§ Goal of the exercise: Every line with the string "centre" should be copied from the data.

-- -- --

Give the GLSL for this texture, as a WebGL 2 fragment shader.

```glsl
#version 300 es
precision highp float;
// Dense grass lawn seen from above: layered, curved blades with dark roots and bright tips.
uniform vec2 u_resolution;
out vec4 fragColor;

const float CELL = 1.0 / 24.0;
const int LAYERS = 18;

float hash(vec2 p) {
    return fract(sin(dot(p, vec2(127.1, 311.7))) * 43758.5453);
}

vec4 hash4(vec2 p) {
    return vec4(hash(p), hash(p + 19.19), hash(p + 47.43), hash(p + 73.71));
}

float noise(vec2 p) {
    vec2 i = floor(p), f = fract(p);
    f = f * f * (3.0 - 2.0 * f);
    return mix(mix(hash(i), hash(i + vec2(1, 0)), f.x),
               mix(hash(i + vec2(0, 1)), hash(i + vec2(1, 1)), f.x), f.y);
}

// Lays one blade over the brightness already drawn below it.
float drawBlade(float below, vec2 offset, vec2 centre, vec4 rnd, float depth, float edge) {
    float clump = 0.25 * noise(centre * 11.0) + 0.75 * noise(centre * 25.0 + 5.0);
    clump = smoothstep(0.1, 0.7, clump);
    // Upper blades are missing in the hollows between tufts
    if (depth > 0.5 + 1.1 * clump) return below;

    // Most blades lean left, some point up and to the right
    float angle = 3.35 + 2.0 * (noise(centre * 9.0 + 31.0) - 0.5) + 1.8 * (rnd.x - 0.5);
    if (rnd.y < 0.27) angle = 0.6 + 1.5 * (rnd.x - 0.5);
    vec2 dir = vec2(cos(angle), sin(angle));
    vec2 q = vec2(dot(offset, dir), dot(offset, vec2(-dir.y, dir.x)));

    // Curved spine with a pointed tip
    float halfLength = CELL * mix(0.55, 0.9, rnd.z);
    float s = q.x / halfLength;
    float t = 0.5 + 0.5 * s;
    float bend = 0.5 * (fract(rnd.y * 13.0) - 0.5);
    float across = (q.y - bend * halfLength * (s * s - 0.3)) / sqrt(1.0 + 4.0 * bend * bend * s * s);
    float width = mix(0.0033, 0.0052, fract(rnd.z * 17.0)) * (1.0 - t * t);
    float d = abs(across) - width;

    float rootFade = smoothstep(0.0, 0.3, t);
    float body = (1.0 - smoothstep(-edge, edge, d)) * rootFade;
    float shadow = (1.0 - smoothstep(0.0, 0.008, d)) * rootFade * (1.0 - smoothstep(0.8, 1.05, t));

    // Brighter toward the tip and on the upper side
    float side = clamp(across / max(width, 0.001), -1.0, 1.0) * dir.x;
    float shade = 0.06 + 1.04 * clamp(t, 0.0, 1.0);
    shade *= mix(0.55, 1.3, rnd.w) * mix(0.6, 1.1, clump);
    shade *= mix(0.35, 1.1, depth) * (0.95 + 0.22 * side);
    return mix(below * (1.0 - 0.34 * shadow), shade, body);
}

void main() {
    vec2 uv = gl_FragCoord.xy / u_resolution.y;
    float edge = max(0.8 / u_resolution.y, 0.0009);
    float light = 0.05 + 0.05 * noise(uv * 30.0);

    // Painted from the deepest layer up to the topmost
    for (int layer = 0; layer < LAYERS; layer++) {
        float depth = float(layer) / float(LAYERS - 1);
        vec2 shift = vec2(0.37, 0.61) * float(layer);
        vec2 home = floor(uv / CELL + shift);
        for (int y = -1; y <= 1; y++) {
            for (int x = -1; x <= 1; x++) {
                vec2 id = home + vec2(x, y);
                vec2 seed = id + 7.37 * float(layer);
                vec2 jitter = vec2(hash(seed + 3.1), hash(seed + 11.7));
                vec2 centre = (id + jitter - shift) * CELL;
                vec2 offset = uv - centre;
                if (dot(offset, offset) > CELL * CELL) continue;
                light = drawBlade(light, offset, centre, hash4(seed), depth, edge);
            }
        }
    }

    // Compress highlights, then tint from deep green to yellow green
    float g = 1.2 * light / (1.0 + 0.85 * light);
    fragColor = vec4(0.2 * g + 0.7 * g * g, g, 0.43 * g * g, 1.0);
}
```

-- -- --

§ Problem solution:
float drawBlade(float below, vec2 offset, vec2 centre, vec4 rnd, float depth, float edge) {
    float clump = 0.25 * noise(centre * 11.0) + 0.75 * noise(centre * 25.0 + 5.0);
    float angle = 3.35 + 2.0 * (noise(centre * 9.0 + 31.0) - 0.5) + 1.8 * (rnd.x - 0.5);
                vec2 centre = (id + jitter - shift) * CELL;
                vec2 offset = uv - centre;
                light = drawBlade(light, offset, centre, hash4(seed), depth, edge);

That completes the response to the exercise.